> **About this exercise**: Every line containing "size" should be identified and copied from the data below.

______

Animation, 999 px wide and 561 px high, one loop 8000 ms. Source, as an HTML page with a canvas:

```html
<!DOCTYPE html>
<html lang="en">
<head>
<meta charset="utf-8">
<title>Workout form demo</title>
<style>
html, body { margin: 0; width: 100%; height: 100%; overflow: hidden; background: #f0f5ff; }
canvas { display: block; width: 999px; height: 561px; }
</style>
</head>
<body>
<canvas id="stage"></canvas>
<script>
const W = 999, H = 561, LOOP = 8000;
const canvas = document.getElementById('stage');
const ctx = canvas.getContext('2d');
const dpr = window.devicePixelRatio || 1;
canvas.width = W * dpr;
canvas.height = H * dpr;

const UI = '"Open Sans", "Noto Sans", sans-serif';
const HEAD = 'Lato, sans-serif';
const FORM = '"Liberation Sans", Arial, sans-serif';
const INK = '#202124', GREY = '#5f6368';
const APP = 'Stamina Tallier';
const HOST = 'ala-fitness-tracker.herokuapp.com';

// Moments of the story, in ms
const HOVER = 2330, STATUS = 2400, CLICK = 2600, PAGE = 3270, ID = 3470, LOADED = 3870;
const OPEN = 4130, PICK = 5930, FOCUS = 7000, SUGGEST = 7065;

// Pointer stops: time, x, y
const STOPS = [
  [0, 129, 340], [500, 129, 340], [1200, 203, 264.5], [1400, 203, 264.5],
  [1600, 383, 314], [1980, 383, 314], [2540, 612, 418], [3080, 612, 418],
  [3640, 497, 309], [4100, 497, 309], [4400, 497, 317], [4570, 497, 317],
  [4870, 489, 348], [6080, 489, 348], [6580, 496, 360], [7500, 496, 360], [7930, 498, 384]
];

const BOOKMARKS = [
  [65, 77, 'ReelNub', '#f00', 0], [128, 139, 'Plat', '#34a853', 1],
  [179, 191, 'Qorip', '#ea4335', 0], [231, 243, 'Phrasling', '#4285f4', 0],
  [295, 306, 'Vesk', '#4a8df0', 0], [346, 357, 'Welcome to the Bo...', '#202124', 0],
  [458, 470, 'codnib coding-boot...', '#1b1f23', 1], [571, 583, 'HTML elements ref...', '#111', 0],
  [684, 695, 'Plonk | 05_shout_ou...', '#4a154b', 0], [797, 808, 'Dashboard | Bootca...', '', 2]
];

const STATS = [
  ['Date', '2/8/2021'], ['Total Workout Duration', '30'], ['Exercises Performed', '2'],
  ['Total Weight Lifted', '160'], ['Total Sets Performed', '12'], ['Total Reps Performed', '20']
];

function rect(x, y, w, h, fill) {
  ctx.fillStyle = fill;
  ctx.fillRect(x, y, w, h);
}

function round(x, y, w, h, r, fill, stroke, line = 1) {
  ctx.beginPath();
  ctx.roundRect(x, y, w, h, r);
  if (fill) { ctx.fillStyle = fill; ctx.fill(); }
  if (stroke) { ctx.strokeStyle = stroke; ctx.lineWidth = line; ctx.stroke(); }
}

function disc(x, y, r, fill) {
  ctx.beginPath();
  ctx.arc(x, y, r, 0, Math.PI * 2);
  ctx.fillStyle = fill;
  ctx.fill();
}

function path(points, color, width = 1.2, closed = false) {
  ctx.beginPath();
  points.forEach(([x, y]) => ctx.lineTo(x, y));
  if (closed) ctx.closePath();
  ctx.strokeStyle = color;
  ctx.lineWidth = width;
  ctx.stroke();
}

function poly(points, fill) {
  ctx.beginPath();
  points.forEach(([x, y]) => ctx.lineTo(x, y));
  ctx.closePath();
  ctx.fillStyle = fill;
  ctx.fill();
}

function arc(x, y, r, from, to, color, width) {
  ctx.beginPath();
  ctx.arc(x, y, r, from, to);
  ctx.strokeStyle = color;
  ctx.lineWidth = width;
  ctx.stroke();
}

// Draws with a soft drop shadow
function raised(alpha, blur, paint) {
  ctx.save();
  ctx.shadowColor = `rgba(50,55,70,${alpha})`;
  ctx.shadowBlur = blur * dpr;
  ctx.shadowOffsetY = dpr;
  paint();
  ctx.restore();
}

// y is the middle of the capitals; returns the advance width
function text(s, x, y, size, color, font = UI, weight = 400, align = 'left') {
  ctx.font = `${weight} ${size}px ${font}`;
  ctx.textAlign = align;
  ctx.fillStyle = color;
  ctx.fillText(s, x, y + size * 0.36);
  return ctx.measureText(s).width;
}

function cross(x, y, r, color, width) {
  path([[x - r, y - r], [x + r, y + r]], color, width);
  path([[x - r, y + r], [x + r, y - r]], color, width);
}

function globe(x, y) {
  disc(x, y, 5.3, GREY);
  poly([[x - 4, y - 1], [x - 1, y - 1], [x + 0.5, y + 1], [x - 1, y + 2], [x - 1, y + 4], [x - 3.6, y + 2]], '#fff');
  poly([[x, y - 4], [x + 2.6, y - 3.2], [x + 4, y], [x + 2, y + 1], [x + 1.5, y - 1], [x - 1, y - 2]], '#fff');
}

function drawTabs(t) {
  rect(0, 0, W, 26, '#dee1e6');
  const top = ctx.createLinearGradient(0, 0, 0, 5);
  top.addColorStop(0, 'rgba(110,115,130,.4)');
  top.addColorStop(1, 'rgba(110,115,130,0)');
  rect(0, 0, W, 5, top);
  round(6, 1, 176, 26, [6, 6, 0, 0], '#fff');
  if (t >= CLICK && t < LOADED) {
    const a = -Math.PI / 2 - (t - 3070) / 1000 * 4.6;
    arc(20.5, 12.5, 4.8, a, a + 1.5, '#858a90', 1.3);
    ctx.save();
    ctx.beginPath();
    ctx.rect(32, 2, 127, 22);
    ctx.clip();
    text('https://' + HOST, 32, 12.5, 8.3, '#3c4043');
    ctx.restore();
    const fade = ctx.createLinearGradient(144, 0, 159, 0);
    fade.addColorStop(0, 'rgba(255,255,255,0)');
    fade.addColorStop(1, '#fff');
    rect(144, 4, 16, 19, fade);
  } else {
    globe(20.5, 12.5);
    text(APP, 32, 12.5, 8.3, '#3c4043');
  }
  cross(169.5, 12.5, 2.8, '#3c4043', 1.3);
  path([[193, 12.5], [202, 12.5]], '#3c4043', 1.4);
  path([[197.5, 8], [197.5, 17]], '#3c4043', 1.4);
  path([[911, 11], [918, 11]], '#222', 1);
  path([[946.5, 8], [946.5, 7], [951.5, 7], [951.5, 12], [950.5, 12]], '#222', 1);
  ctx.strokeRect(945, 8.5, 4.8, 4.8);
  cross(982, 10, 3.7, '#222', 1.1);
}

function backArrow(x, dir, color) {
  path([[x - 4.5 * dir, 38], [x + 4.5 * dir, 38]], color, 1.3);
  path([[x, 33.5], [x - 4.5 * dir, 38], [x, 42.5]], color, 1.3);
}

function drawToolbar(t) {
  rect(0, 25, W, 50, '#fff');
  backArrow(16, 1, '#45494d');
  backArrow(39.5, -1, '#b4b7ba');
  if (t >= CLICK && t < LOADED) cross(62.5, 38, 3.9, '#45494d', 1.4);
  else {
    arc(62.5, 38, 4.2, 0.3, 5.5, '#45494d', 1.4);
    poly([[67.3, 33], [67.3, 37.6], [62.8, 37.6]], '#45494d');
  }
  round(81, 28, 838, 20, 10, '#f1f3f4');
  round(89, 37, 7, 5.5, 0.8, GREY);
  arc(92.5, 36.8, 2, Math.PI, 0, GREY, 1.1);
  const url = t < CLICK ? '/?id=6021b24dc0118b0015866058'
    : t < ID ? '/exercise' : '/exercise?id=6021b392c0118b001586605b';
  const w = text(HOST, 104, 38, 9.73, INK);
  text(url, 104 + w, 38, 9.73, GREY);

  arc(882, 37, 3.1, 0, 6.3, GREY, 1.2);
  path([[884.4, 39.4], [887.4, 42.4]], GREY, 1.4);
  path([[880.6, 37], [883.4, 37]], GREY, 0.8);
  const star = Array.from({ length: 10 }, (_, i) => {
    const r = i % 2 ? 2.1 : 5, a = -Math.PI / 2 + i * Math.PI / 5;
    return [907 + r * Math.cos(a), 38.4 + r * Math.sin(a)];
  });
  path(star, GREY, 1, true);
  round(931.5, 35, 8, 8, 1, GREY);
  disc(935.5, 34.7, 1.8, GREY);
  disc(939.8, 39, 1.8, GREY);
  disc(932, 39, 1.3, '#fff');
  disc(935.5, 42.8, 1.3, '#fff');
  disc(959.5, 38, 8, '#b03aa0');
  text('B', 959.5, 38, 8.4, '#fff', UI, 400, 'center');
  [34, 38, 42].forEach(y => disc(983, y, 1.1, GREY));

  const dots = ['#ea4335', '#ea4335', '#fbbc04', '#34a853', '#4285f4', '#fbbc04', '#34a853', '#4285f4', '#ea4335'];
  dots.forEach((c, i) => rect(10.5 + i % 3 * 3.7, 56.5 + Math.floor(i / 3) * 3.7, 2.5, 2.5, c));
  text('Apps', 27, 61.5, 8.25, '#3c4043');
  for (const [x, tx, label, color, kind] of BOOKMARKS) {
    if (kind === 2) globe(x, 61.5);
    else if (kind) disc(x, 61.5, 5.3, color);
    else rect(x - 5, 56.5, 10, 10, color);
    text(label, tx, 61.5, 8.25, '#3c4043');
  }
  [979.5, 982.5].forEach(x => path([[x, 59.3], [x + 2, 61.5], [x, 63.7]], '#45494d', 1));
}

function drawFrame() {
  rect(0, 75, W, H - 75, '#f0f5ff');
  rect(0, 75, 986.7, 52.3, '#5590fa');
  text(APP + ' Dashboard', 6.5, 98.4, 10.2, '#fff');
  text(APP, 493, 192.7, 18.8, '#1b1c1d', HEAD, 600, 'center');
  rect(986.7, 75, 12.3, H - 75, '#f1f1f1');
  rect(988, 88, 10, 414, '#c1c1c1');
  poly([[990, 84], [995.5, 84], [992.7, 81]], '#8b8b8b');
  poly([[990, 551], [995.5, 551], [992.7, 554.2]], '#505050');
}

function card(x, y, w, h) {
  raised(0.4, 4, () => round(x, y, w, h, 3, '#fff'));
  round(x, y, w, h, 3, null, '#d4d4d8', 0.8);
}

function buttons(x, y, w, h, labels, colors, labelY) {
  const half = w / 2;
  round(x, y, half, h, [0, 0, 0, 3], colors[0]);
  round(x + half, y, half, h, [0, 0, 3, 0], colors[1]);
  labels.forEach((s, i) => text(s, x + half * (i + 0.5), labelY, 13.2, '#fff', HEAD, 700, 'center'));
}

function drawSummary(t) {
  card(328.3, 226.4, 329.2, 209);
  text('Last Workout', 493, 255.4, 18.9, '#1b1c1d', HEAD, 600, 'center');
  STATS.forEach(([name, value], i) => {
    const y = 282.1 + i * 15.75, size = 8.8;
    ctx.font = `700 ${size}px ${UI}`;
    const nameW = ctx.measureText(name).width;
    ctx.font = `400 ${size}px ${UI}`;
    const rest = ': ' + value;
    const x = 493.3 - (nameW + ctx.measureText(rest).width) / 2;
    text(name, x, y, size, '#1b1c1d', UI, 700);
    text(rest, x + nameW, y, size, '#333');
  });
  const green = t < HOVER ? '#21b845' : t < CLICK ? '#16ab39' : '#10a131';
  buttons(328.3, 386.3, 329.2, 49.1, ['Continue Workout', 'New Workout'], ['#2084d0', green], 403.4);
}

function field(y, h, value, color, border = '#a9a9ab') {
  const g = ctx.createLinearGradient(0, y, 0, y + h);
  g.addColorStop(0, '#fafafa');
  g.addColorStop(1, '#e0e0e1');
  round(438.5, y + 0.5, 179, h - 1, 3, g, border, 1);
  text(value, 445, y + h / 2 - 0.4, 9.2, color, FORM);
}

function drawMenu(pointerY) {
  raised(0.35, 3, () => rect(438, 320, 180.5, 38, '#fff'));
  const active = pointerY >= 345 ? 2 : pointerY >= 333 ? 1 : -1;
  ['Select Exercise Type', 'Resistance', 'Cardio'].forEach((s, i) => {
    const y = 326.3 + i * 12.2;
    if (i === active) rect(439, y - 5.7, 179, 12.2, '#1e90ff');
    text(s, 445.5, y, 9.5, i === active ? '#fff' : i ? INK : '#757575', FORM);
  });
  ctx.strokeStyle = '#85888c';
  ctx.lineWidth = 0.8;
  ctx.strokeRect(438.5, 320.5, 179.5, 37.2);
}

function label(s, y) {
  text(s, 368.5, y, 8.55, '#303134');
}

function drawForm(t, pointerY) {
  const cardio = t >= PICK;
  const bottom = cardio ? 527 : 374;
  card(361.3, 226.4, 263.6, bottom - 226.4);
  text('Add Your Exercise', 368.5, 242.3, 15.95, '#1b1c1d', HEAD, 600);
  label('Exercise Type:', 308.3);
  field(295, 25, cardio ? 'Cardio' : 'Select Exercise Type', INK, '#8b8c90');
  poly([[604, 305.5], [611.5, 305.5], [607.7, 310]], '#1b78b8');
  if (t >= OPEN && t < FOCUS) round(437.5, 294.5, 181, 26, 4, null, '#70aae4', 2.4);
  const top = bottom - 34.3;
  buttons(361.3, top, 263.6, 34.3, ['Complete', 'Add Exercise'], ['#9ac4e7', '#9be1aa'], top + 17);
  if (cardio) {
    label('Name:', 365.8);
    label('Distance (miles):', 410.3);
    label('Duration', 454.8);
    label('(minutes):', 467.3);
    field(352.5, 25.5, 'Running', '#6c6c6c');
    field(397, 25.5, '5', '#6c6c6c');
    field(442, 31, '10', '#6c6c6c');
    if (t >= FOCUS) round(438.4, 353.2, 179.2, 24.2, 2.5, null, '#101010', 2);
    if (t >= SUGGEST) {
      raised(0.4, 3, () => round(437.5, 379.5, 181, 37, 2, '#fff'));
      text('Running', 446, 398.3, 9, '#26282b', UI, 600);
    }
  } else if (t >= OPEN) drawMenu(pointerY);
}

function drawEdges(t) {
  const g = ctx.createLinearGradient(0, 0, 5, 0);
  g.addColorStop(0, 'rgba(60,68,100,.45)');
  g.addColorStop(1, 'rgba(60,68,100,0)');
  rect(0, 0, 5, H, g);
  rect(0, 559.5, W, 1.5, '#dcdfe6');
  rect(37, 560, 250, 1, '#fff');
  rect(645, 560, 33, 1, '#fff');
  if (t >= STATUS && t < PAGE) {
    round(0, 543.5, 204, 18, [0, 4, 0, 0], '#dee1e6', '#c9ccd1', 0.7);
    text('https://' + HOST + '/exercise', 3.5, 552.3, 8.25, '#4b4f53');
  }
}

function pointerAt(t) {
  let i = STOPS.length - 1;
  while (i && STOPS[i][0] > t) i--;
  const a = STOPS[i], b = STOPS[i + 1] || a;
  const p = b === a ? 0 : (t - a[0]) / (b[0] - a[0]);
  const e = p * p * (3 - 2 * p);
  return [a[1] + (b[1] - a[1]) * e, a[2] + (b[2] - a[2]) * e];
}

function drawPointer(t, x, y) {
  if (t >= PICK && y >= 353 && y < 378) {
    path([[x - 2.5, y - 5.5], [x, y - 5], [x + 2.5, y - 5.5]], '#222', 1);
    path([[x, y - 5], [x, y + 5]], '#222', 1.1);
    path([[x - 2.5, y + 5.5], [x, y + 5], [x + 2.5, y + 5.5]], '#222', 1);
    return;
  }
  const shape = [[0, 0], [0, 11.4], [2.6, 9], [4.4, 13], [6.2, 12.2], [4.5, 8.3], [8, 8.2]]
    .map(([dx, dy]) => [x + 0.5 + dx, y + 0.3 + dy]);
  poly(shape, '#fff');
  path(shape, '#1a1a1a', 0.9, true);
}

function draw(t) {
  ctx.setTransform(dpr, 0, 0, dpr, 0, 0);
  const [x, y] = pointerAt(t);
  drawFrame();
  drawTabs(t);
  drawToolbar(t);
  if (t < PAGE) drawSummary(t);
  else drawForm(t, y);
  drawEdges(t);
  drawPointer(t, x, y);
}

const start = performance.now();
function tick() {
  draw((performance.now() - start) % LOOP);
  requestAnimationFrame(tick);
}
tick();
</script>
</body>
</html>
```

______

> **Answer to the problem**:
function text(s, x, y, size, color, font = UI, weight = 400, align = 'left') {
  ctx.font = `${weight} ${size}px ${font}`;
  ctx.fillText(s, x, y + size * 0.36);
    const y = 282.1 + i * 15.75, size = 8.8;
    ctx.font = `700 ${size}px ${UI}`;
    ctx.font = `400 ${size}px ${UI}`;
    text(name, x, y, size, '#1b1c1d', UI, 700);
    text(rest, x + nameW, y, size, '#333');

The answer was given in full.